The Basic or Fundamental Counting Principle can be used determine the possible outcomes
when there are two or more characteristics can vary.

Example: Ice cream comes in either a cup or a cone and the flavors available are chocolate, strawberry
and vanilla.

/ chocolate cup
/ chocolate <
/ \ chocolate cone
/
/ / strawberry cup
<-- strawberry <
\ \ strawberry cone
\
\ / vanilla cup
\ vanilla <
\ vanilla cone

The diagram above is called a tree diagram and shows all of the possibilities. The
tree diagram could also be arranged in another way.
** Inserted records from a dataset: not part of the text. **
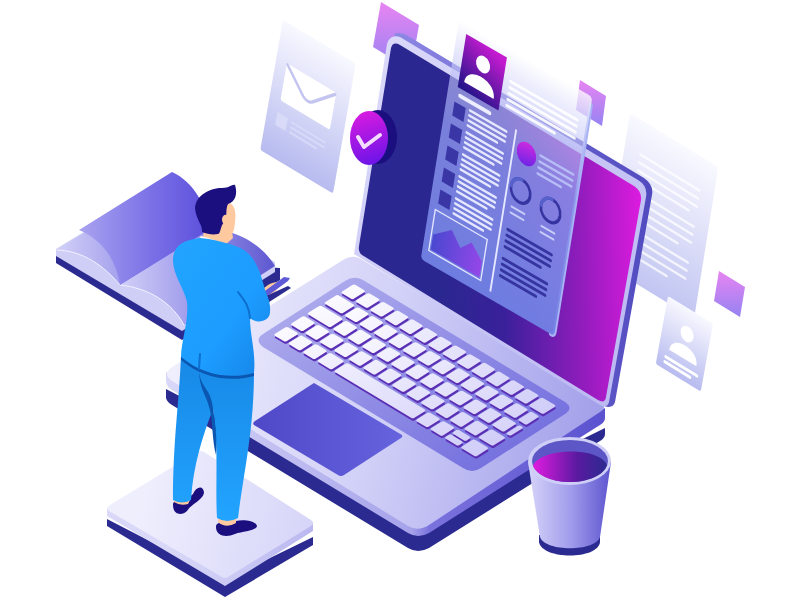
<!DOCTYPE html>
<html lang="en">
<head>
<meta charset="utf-8">
<title>Reviewing a résumé online</title>
<style>
:root{--navy:#2b2a90;--ink:#1b0f80;--violet:#5f5bd8;--lilac:#cfcef6;--pale:#e9e8fc;--magenta:#d81bdc;--blue:#1fa0ff;--blue-deep:#0d6fd0;--skin:#ffc9a0}
html,body{margin:0;background:#fff}
body{width:800px;height:600px;overflow:hidden}
svg{display:block}
.navy{fill:var(--navy)}.ink{fill:var(--ink)}.violet{fill:var(--violet)}.lilac{fill:var(--lilac)}.pale{fill:var(--pale)}.white{fill:#fff}.skin{fill:var(--skin)}
.line{fill:none;stroke-linecap:round;stroke-linejoin:round}
.fold{fill:none;stroke:var(--blue-deep);stroke-width:2;stroke-linecap:round}
</style>
</head>
<body>
<svg width="800" height="600" viewBox="0 0 800 600" role="img" aria-label="A man in a blue suit looks at a giant laptop showing a résumé">
<defs>
<linearGradient id="screenGlow" gradientUnits="userSpaceOnUse" x1="440" y1="240" x2="645" y2="235"><stop offset="0" stop-color="#2b2790"/><stop offset=".3" stop-color="#39209a"/><stop offset=".72" stop-color="#9a1cc0"/><stop offset="1" stop-color="#e01be0"/></linearGradient>
<linearGradient id="deck" gradientUnits="userSpaceOnUse" x1="180" y1="350" x2="590" y2="450"><stop offset="0" stop-color="#efeefd"/><stop offset=".5" stop-color="#d0cff7"/><stop offset="1" stop-color="#a3a0ea"/></linearGradient>
<linearGradient id="deckSide" gradientUnits="userSpaceOnUse" x1="166" y1="0" x2="605" y2="0"><stop offset="0" stop-color="#d9d8f8"/><stop offset=".56" stop-color="#a5a2ea"/><stop offset=".6" stop-color="#7a72dc"/><stop offset="1" stop-color="#5b52d0"/></linearGradient>
<linearGradient id="tray" x1="0" y1="0" x2="1" y2="1"><stop offset="0" stop-color="#b5b3ef"/><stop offset="1" stop-color="#6b66dc"/></linearGradient>
<linearGradient id="keyTop" gradientUnits="userSpaceOnUse" x1="0" y1="0" x2="240" y2="0"><stop offset="0" stop-color="#fbfaff"/><stop offset="1" stop-color="#d0cdf8"/></linearGradient>
<linearGradient id="lid" x1="0" y1="0" x2="1" y2="1"><stop offset="0" stop-color="#dcdbfa"/><stop offset="1" stop-color="#b9b6f2"/></linearGradient>
<linearGradient id="lidEdge" x1="0" y1="0" x2="1" y2="0"><stop offset="0" stop-color="#8d88e4"/><stop offset="1" stop-color="#514abf"/></linearGradient>
<linearGradient id="pad" x1="0" y1="0" x2="1" y2="0"><stop offset="0" stop-color="#4f48c8"/><stop offset="1" stop-color="#6663de"/></linearGradient>
<linearGradient id="sheet" x1="0" y1="0" x2="0" y2="1"><stop offset="0" stop-color="#fff" stop-opacity=".75"/><stop offset=".2" stop-color="#c3c6f7" stop-opacity=".6"/><stop offset=".42" stop-color="#8a93ea" stop-opacity=".82"/><stop offset="1" stop-color="#7181e4" stop-opacity=".95"/></linearGradient>
<linearGradient id="card" x1="0" y1="0" x2="0" y2="1"><stop offset="0" stop-color="#f8f8ff"/><stop offset="1" stop-color="#b7bbef"/></linearGradient>
<linearGradient id="pinkTile" x1="0" y1="0" x2="0" y2="1"><stop offset="0" stop-color="#e884f2"/><stop offset="1" stop-color="#9583f2"/></linearGradient>
<linearGradient id="portrait" x1=".6" y1="0" x2=".3" y2="1"><stop offset="0" stop-color="#c41bd0"/><stop offset="1" stop-color="#27148a"/></linearGradient>
<linearGradient id="badge" x1=".3" y1="0" x2=".5" y2="1"><stop offset="0" stop-color="#d91be0"/><stop offset="1" stop-color="#6d14e8"/></linearGradient>
<linearGradient id="chart" x1="0" y1="0" x2="1" y2="0"><stop offset="0" stop-color="#4a48d0"/><stop offset="1" stop-color="#9447e8"/></linearGradient>
<linearGradient id="leaf" x1="0" y1=".5" x2="1" y2=".5"><stop offset="0" stop-color="#a9a3f0"/><stop offset=".55" stop-color="#7a70e6"/><stop offset="1" stop-color="#5a4ddb"/></linearGradient>
<linearGradient id="page" x1="0" y1="0" x2="1" y2="0"><stop offset="0" stop-color="#d2d0f8"/><stop offset=".5" stop-color="#9b96ea"/><stop offset="1" stop-color="#5d57d0"/></linearGradient>
<linearGradient id="suit" x1="0" y1="0" x2="1" y2="1"><stop offset="0" stop-color="#22a4ff"/><stop offset=".6" stop-color="#1c9dff"/><stop offset="1" stop-color="#1583e6"/></linearGradient>
<linearGradient id="trousers" x1="0" y1="0" x2="0" y2="1"><stop offset="0" stop-color="#1788e6"/><stop offset="1" stop-color="#22a4ff"/></linearGradient>
<linearGradient id="cup" x1="0" y1="0" x2="1" y2="0"><stop offset="0" stop-color="#d6d4f9"/><stop offset=".5" stop-color="#a39eec"/><stop offset="1" stop-color="#5c54cf"/></linearGradient>
<linearGradient id="drink" x1="0" y1="0" x2="1" y2="0"><stop offset="0" stop-color="#e01be0"/><stop offset=".6" stop-color="#5a1aa0"/><stop offset="1" stop-color="#2b2a90"/></linearGradient>
<g id="keyRow"><rect width="14" height="16" rx="2"/><rect x="17" width="14" height="16" rx="2"/><rect x="34" width="14" height="16" rx="2"/><rect x="51" width="14" height="16" rx="2"/><rect x="68" width="14" height="16" rx="2"/><rect x="85" width="14" height="16" rx="2"/><rect x="102" width="14" height="16" rx="2"/><rect x="119" width="14" height="16" rx="2"/><rect x="136" width="14" height="16" rx="2"/><rect x="153" width="14" height="16" rx="2"/><rect x="170" width="14" height="16" rx="2"/><rect x="187" width="14" height="16" rx="2"/></g>
<g id="keys"><use href="#keyRow"/><rect x="204" width="14" height="16" rx="2"/><rect x="221" width="17" height="16" rx="2"/><rect y="20" width="21" height="16" rx="2"/><use href="#keyRow" x="24" y="20"/><rect x="228" y="20" width="10" height="16" rx="2"/><rect y="40" width="27" height="16" rx="2"/><use href="#keyRow" x="30" y="40" /><rect x="234" y="40" width="5" height="16" rx="2"/><rect y="60" width="14" height="16" rx="2"/><use href="#keyRow" x="17" y="60"/><rect x="221" y="60" width="17" height="16" rx="2"/><rect y="80" width="14" height="16" rx="2"/><rect x="17" y="80" width="14" height="16" rx="2"/><rect x="34" y="80" width="14" height="16" rx="2"/><rect x="51" y="80" width="17" height="16" rx="2"/><rect x="71" y="80" width="93" height="16" rx="2"/><rect x="167" y="80" width="14" height="16" rx="2"/><rect x="184" y="80" width="14" height="16" rx="2"/><rect x="201" y="80" width="16" height="7" rx="2"/><rect x="201" y="89" width="16" height="7" rx="2"/><rect x="220" y="80" width="18" height="16" rx="2"/></g>
<path id="fourLines" d="M0 0H42M0 5H42M0 10H42M0 15H34"/>
<g id="person"><circle cx="0" cy="-9" r="8"/><path d="M-17 17C-17 -1 17 -1 17 17Z"/></g>
<g id="skillRow"><rect x="9" y="-7" width="13" height="14" fill="#3a36a6"/><use href="#fourLines" x="27" y="-7" class="line" stroke="#e6e8ff" stroke-width="2.4"/></g>
</defs>

<g id="floating-mail" transform="matrix(.866 .52 -.175 1 283 20)">
<rect width="84" height="130" rx="3" fill="url(#card)"/>
<rect x="12" y="37" width="57" height="37" rx="2" class="white"/>
<path d="M13 38L35 58Q41 62 46 58L68 39" class="line" stroke="#c3c5f0" stroke-width="3"/>
<rect x="11" y="86" width="12" height="13" fill="#d8daf8"/>
<path d="M28 88H66M28 93H66M28 98H58" class="line" stroke="#d8daf8" stroke-width="2"/>
</g>

<g id="floating-document" transform="matrix(.866 .53 -.16 1 630 113)">
<rect width="102" height="152" rx="3" fill="url(#card)" opacity=".85"/>
<path d="M18 32H86M18 40H86M18 48H86M18 56H78M18 68H86M18 76H86M18 84H86M18 92H72M18 104H86M18 112H86M18 120H86M18 128H66" class="line" stroke="#fff" stroke-opacity=".75" stroke-width="2.5"/>
</g>

<g id="floating-id" transform="matrix(.866 .53 -.18 1 668 296)">
<rect width="52" height="68" rx="2" fill="url(#card)"/>
<use href="#person" transform="translate(27 32) scale(.92)" class="white"/>
<path d="M9 56H45M9 61H38" class="line" stroke="#fff" stroke-width="3"/>
</g>

<g id="pink-tiles" fill="url(#pinkTile)">
<path d="M381 2L419 25L411 70L373 47Z"/>
<path d="M719 271L745 287L740 317L714 301Z"/>
</g>

<g id="book">
<path d="M56 254V263L182 340L280 280V268Z" class="navy"/>
<path d="M56 249L152 190L275 262V272L182 331L56 256Z" class="lilac"/>
<path d="M57 250L152 190L212 228L120 285C104 266 84 251 57 250Z" fill="url(#page)"/>
<path d="M120 285L212 228C240 232 262 245 275 266L184 325C172 302 148 288 120 285Z" fill="url(#page)"/>
<path d="M57 250C84 251 104 266 120 285C148 288 172 302 184 325" class="line" stroke="#f2f1ff" stroke-width="1"/>
<path d="M79 230L172 172C194 182 205 205 212 228L120 285C116 260 103 240 79 230Z" fill="url(#leaf)"/>
</g>

<g id="laptop">
<path d="M166 389V398Q167 402 172 405L408 548Q418 554 429 548L600 441Q605 438 605 434V428L418 520Z" class="navy"/>
<path d="M166 372V382Q167 387 172 390L408 533Q418 539 429 533L600 425Q605 422 605 418V408L418 500Z" fill="url(#deckSide)"/>
<path d="M172 367L343 260Q352 254 361 259L600 402Q608 407 600 412L429 525Q418 532 408 526L172 381Q162 374 172 367Z" fill="url(#deck)"/>
<path d="M263 334L345 281Q354 275 363 280L565 402Q574 408 565 414L481 468Q472 474 463 468L263 347Q254 340 263 334Z" fill="url(#tray)"/>
<g id="keyboard" transform="matrix(.85 .512 -.84 .53 354 284)">
<use href="#keys" x="2.5" y="2" fill="#5a2fb4"/>
<use href="#keys" fill="url(#keyTop)"/>
</g>
<path d="M314 383L402 435Q403 437 401 438L344 475Q341 477 338 475L254 425Q252 423 255 421Z" fill="url(#pad)"/>

<path d="M394 34Q400 31 408 36L644 178Q654 185 652 195L615 402Q613 409 604 406L590 398Z" fill="url(#lidEdge)"/>
<path d="M387 44Q390 34 400 37L638 180Q648 186 646 197L609 402Q607 409 600 405L354 254Z" fill="url(#lid)"/>
<path d="M391 48Q393 41 400 45L634 186Q642 191 641 200L606 397Q605 404 598 400L362 255Q358 252 359 246Z" fill="url(#screenGlow)"/>
</g>

<path id="pink-tile-front" d="M580 80L606 96L602 126L576 110Z" fill="url(#pinkTile)"/>

<g id="resume" transform="matrix(.866 .5 -.16 1 459 20)">
<path d="M154 8V234Q154 239 150 239" class="line" stroke="#a8b2f4" stroke-width="4"/>
<rect width="154" height="239" rx="4" fill="url(#sheet)"/>
<rect x="10" y="9" width="47" height="53" fill="url(#portrait)"/>
<use href="#person" x="33" y="37" class="white"/>
<path d="M65 29H142M65 35H142M65 41H142M65 47H142M65 53H120" class="line" stroke="#fff" stroke-opacity=".9" stroke-width="3"/>
<path d="M14 69H48" class="line" stroke="#eceeff" stroke-width="4"/>
<use href="#skillRow" y="84"/><use href="#skillRow" y="106"/><use href="#skillRow" y="128"/><use href="#skillRow" y="150"/><use href="#skillRow" y="172"/>
<rect x="78" y="70" width="2" height="162" fill="#e6e8ff"/>
<circle cx="94" cy="87" r="11" fill="url(#badge)" opacity=".85"/>
<path d="M109 81H147M109 87H147M109 93H147M109 99H136" class="line" stroke="#b6bdf6" stroke-width="2.4"/>
<g class="line" stroke-width="3"><circle cx="94" cy="124" r="11" stroke="#3634a0"/><circle cx="129" cy="126" r="11" stroke="#3634a0"/><path d="M94 113A11 11 0 0 0 83 124M129 115A11 11 0 0 0 118 126" stroke="#5661cc"/></g>
<path d="M87 143H102M87 149H102M122 145H137M122 151H137" class="line" stroke="#c9cef9" stroke-width="2"/>
<g class="line" stroke="#3634a0" stroke-width="2.6"><use href="#fourLines" transform="translate(87 166) scale(1.2 1.15)"/><use href="#fourLines" transform="translate(87 195) scale(1.2 1.15)"/></g>
<path d="M9 225V210L28 196L40 208L51 197L65 209V225Z" fill="url(#chart)"/>
<rect x="7" y="186" width="60" height="41" fill="none" stroke="#e6e8ff" stroke-width="1.4"/>
</g>

<g id="approved-badge">
<ellipse cx="378" cy="137" rx="19" ry="27" class="ink"/>
<ellipse cx="369" cy="138" rx="19" ry="27" fill="url(#badge)"/>
<path d="M358 137L364 147L380 135" class="line" stroke="#f3dcff" stroke-width="4"/>
</g>

<g id="cup-of-coffee">
<path d="M539 535V542C542 560 598 560 600 542V535Z" class="navy"/>
<path d="M528 462L540 537C545 552 595 552 600 537L611 462Z" fill="url(#cup)"/>
<ellipse cx="569.5" cy="461" rx="41.5" ry="24" class="lilac"/>
<ellipse cx="570" cy="461" rx="38" ry="21" fill="#5d56c6"/>
<path d="M533 466C540 448 598 446 607 465C600 487 543 488 533 466Z" fill="url(#drink)"/>
</g>

<g id="platform">
<path d="M107 519V526L225 597L313 545V537L225 580Z" class="navy"/>
<path d="M107 508V516L225 586L313 531V522L225 570Z" fill="url(#deckSide)"/>
<path d="M110 505L197 452Q200 450 204 452L311 520Q315 523 311 526L228 577Q225 579 222 577L109 511Q105 508 110 505Z" fill="url(#deck)"/>
</g>

<g id="man">
<path d="M173 505C173 498 186 502 193 494C197 485 204 486 204 493C202 501 192 503 187 511C182 516 173 515 173 505Z" class="ink"/>
<path d="M216 527C216 520 228 524 236 521C244 519 256 521 257 526C256 531 243 531 235 534C226 538 216 536 216 527Z" class="ink"/>
<path d="M174 498L190 500L188 504Q180 506 174 502ZM218 517L236 518V523Q226 529 218 522Z" class="skin"/>
<path d="M181 356C179 405 173 440 173 500Q182 505 191 500C193 465 203 435 213 409C219 445 215 485 217 518Q227 524 238 518C244 470 254 430 254 371Z" fill="url(#trousers)"/>
<path d="M199 372C202 390 211 388 213 409C216 428 217 440 216 455C212 440 213 424 210 410C206 394 200 390 199 372Z" fill="#0a56b0"/>
<path d="M248 300L268 285C276 280 281 282 278 288L268 302L254 306Z" class="skin"/>
<path d="M262 300L288 281L290 278L284 277L258 296Z" class="violet"/>
<path d="M266 304L291 288L288 286L264 297Z" class="navy"/>
<path d="M205 222L231 225L233 238L224 246L203 238Z" class="skin"/>
<path d="M219 204C233 198 237 209 235 222C234 235 231 237 224 235L213 224Z" class="skin"/>
<path d="M195 208C196 195 210 188 222 188C230 188 232 184 235 185C238 194 235 202 228 204C225 210 228 216 224 222C220 227 221 233 218 234C213 235 207 234 202 232C203 225 196 220 195 208Z" class="ink"/>
<path d="M222 219C223 213 229 214 228 219C227 224 222 226 222 219Z" class="skin"/>
<path d="M201 236Q214 239 225 245L222 250L198 240Z" class="white"/>
<path d="M200 238C184 240 173 245 173 260C173 275 184 288 187 302C189 320 181 342 181 357C201 374 228 380 254 373C256 352 250 336 250 318C256 324 270 322 270 312C271 300 266 295 264 286C259 267 253 253 238 247C228 243 213 239 200 238Z" fill="url(#suit)"/>
<path d="M181 357C201 374 228 380 254 373V376C228 383 201 377 181 360Z" fill="#0a56b0"/>
<path d="M250 318C249 306 245 301 238 292M199 369L200 354" class="fold"/>
</g>
</svg>
</body>
</html>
Both diagrams have 6 total outcomes.

/ chocolate cup
/
/ cup <-- strawberry cup
/ \
/ \ vanilla cup
/
<
\
\ / chocolate cone
\ /
\ cone <-- strawberry cone
\
\ vanilla cone

To determine the total number of outcomes, multiply the number of possibilities of
the first characteristic times the number of possibilities of the second characteristic.
In the example above, multiply 3 times 2 to get 6 possible outcomes.

If there are more than two outcomes, continue to multiply the possibilities together to determine
the total outcomes.